What I find extremely odd is how these Amway retirees seem to vanish off the face of the earth. I mean the diamonds either quit, resign, or continue to work. Even all the crown ambassasdors are still working. Seems odd that someone can have the option of walking away from their Amway business while boatloads of cash keep rolling in. Freedom to golf, travel, have fun and do anything you want, whenever you feel like it. But why do diamonds quit or resign? Why don't any of the big pins exercise the option to walk away? Various defenders of Amway claim there are many people who have excerised this option but nobody has been able to name ever a few of them. Keep in mind that the folks making this claim are likely lying or making it up because only Amway would know who is getting paid, although Amway wouldn't know what kind of effort was made to maintain the business. In other words, claims of people building an Amway business and then collecting significant residual income is a claim that cannot be substantiated, not even by Amway. And I will say this: Amway doesn't advertise this as an IBO benefit. Current IBOs and prospects should think long and hard about this.

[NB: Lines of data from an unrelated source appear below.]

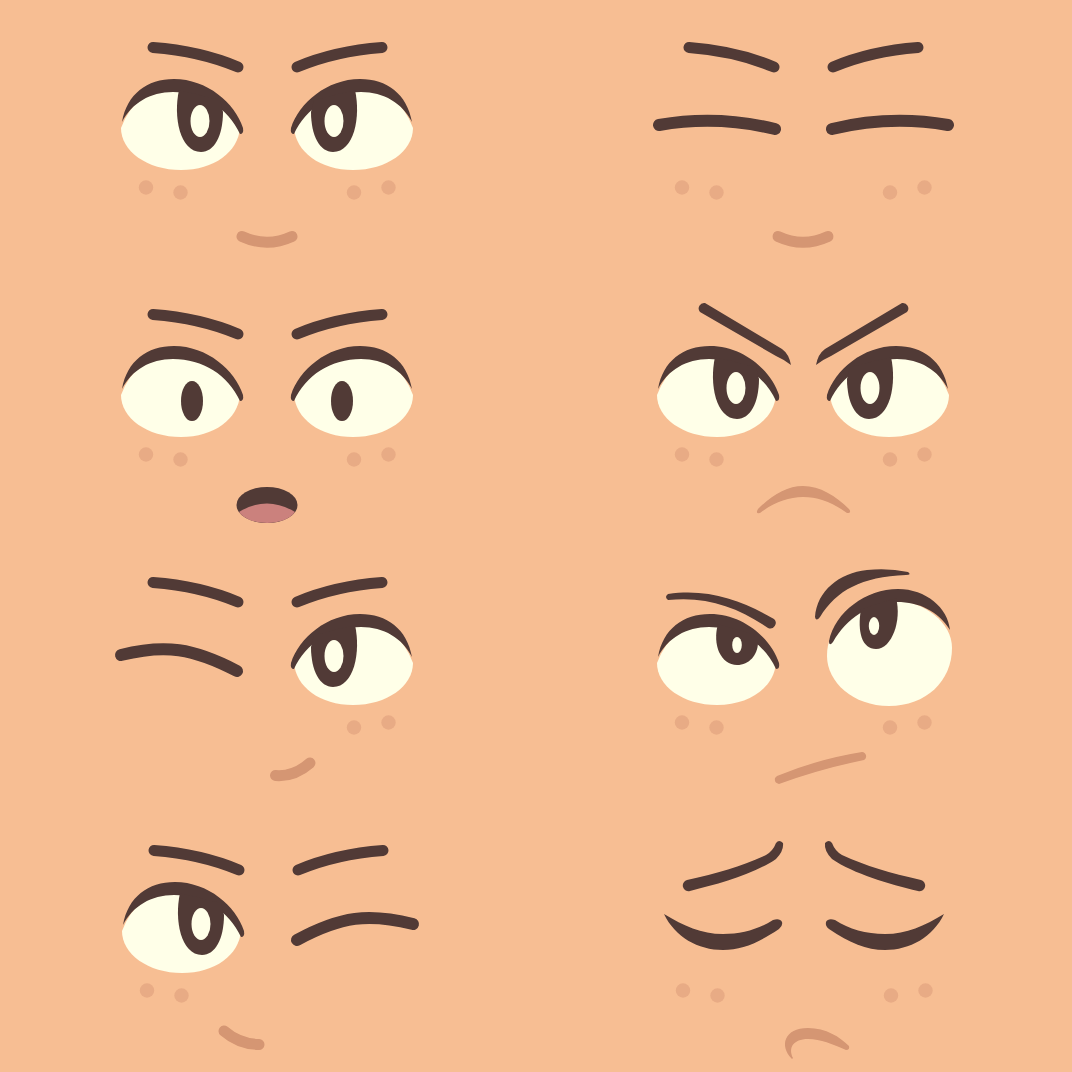
<!DOCTYPE html>
<html lang="en">
<head>
<meta charset="utf-8">
<title>Facial expressions</title>
<style>
:root { --skin: #f7be93; --dark: #513a36; --white: #ffffe8; --lip: #d59673; --freckle: #e8ab85; --tongue: #cb817d; }
html, body { margin: 0; background: var(--skin); overflow: hidden; }
svg { display: block; width: 1072px; height: 1072px; }
.skin { fill: var(--skin); }
.dark { fill: var(--dark); }
.white { fill: var(--white); }
.freckle { fill: var(--freckle); }
.lip { fill: var(--lip); }
.tongue { fill: var(--tongue); }
.line, .lip-line { fill: none; stroke-linecap: round; stroke-linejoin: round; }
.line { stroke: var(--dark); stroke-width: 11; }
.lid-line { stroke-width: 12; }
.lip-line { stroke: var(--lip); stroke-width: 11; }
</style>
</head>
<body>
<svg viewBox="0 0 1072 1072" role="img" aria-label="Eight facial expressions">
  <defs>
    <path id="brow" class="line" d="M153 47.500Q200 51 238 67"/>
    <g id="freckles" class="freckle"><circle cx="146" cy="187.500" r="7.200"/><circle cx="180.500" cy="192.500" r="7.200"/></g>
    <g id="eye-open">
      <path class="white" d="M121 128Q135 90 174 87C210 88 230 106 240 128C238 152 214 170 181 170C147 170 121 151 121 128Z"/>
      <path class="dark" d="M122 122C127 94 147 79 174 79C207 79 235 103 243 128Q244 134 240 134C228 108 203 92 173 92C150 92 132 103 122 122Z"/>
    </g>
    <g id="eye-glance">
      <use href="#eye-open"/>
      <path class="dark" d="M179 90C173 117 180 152 201 152C214 152 223 136 223 112L220 100Z"/>
      <ellipse class="white" cx="200" cy="121" rx="9.500" ry="16"/>
    </g>
    <g id="eye-surprised">
      <use href="#eye-open"/>
      <ellipse class="dark" cx="192" cy="134" rx="11" ry="20"/>
    </g>
    <g id="brow-pair"><use href="#brow"/><use href="#brow" transform="matrix(-1 0 0 1 535 0)"/></g>
    <g id="freckle-pair"><use href="#freckles"/><use href="#freckles" transform="matrix(-1 0 0 1 534.500 0)"/></g>
    <g id="glance-pair"><use href="#eye-glance"/><use href="#eye-glance" transform="matrix(-1 0 0 1 534 0)"/></g>
    <path id="smile" class="lip-line" d="M242 236.500Q267 248 292 236.500"/>
  </defs>

  <rect class="skin" width="1072" height="1072"/>

  <g id="calm">
    <use href="#brow-pair"/><use href="#glance-pair"/><use href="#freckle-pair"/><use href="#smile"/>
  </g>

  <g id="eyes-closed" transform="translate(536)">
    <use href="#brow-pair"/>
    <path class="line lid-line" d="M123 125Q181 115 239 129M296 129Q354 115 412 125"/>
    <use href="#freckle-pair"/><use href="#smile"/>
  </g>

  <g id="surprised" transform="translate(0 267)">
    <use href="#brow-pair"/>
    <use href="#eye-surprised"/><use href="#eye-surprised" transform="matrix(-1 0 0 1 534 0)"/>
    <use href="#freckle-pair"/>
    <ellipse class="dark" cx="267" cy="238" rx="30.500" ry="18"/>
    <path class="tongue" d="M239 245Q267 228 295 245C290 252 279 256 267 256S244 252 239 245Z"/>
  </g>

  <g id="angry" transform="translate(536 267)">
    <use href="#glance-pair"/>
    <g id="angry-brow"><path class="dark" d="M169 36L246 82Q253 87 255 98Q247 92 240 89L164 45A5.500 5.500 0 0 1 169 36Z"/></g>
    <use href="#angry-brow" transform="matrix(-1 0 0 1 535 0)"/>
    <use href="#freckle-pair"/>
    <path class="lip" d="M222 242C236 228 251 219 267 219C284 219 300 229 313 242Q316 246 311 246C296 235 282 230 267 230C252 230 237 236 224 246Q219 247 222 242Z"/>
  </g>

  <g id="wink-left" transform="translate(0 535)">
    <use href="#brow-pair"/>
    <path class="line lid-line" d="M121 120C165 109 193 113 237 136"/>
    <use href="#eye-glance" transform="matrix(-1 0 0 1 534 0)"/>
    <use href="#freckles" transform="matrix(-1 0 0 1 534.500 0)"/>
    <path class="lip-line" d="M275.500 240.500Q294 242 310 228"/>
  </g>

  <g id="doubtful">
    <path class="dark" d="M668 594C709 588 743 601 774 619A5.500 5.500 0 0 1 768 628C737 607 707 596 668 600Q664 597 668 594Z"/>
    <path class="dark" d="M815 617C817 591 839 573 867 570Q889 568 908 572Q912 575 906 575C861 577 837 590 820 617Q816 622 815 617Z"/>
    <use href="#eye-open" transform="translate(536 535)"/>
    <path class="dark" d="M718 624C712 645 721 665 737 665C749 665 758 655 758 642L753 634Z"/>
    <ellipse class="white" cx="737" cy="645" rx="4.800" ry="8"/>
    <path class="white" d="M831 636C844 615 871 600 896 600C924 602 952 622 952 648C952 681 926 706 889 706C853 706 827 682 827 656Q827 645 831 636Z"/>
    <path class="dark" d="M829 641C835 612 866 589 898 589C926 589 948 608 950 630C938 611 919 602 897 602C870 602 846 619 833 642Q829 647 829 641Z"/>
    <path class="dark" d="M861 609C857 632 862 649 876 649C892 649 902 620 896 598Z"/>
    <ellipse class="white" cx="874" cy="626" rx="5.200" ry="9"/>
    <use href="#freckle-pair" transform="translate(536 535)"/>
    <path class="lip" d="M777 776Q818 759 862 752A4.300 4.300 0 0 1 864 760Q820 769 779 784Q774 783 775 778Z"/>
  </g>

  <g id="wink-right" transform="translate(1 803)">
    <use href="#brow-pair"/>
    <use href="#eye-glance"/>
    <path class="line lid-line" d="M296 137C340 113 368 110 412 121"/>
    <use href="#freckles"/>
    <path class="lip-line" d="M223 228Q238 241 258 241.500"/>
  </g>

  <g id="sad" transform="translate(537 803)">
    <g id="sad-eye">
      <path class="dark" d="M150 77C181 70 205 63 229 52Q236 48 239 40Q242 36 246 40Q247 48 239 56C217 71 182 81 153 88A5.500 5.500 0 0 1 150 77Z"/>
      <path class="dark" d="M127 111C147 123 164 131 186 131C205 131 222 126 236 117Q243 115 245 119Q246 123 242 126C221 140 205 147 186 147C161 147 138 134 127 111Z"/>
    </g>
    <use href="#sad-eye" transform="matrix(-1 0 0 1 534 0)"/>
    <use href="#freckle-pair"/>
    <path class="lip" d="M255 256C242 243 247 225 271 225C289 225 303 234 312 243Q313 247 309 247C295 241 284 236 271 236C256 236 251 245 256 255Z"/>
  </g>
</svg>
</body>
</html>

I know of retired firefighters, teachers, lawyers, doctors, government workers, accountants, business owners and just about any occupation you can think of. A friend of mine recently retired from a construction material salesman position. Most of them have their homes paid off, and live comfortably on pensions, savings and other assets and investments. They are not dead or broke by age 65. Sure I do know of some people who are around the age of 65 who are not doing as well financially, but none of them are starving, needing government assistance or working at WalMart out of necessity. I believe ths is a scare tactic used by Amway promoters who want you to think that your only hope for financial security is by running an Amway business. Sadly, for most, the result is net losses because of the "systems".
I've asked before, I'll ask again. 50 plus years, possibly tens or hundreds of millions of IBOs. Where are these Amway IBO retirees? Do they actually exist or are they as legendary as the Sasquatch?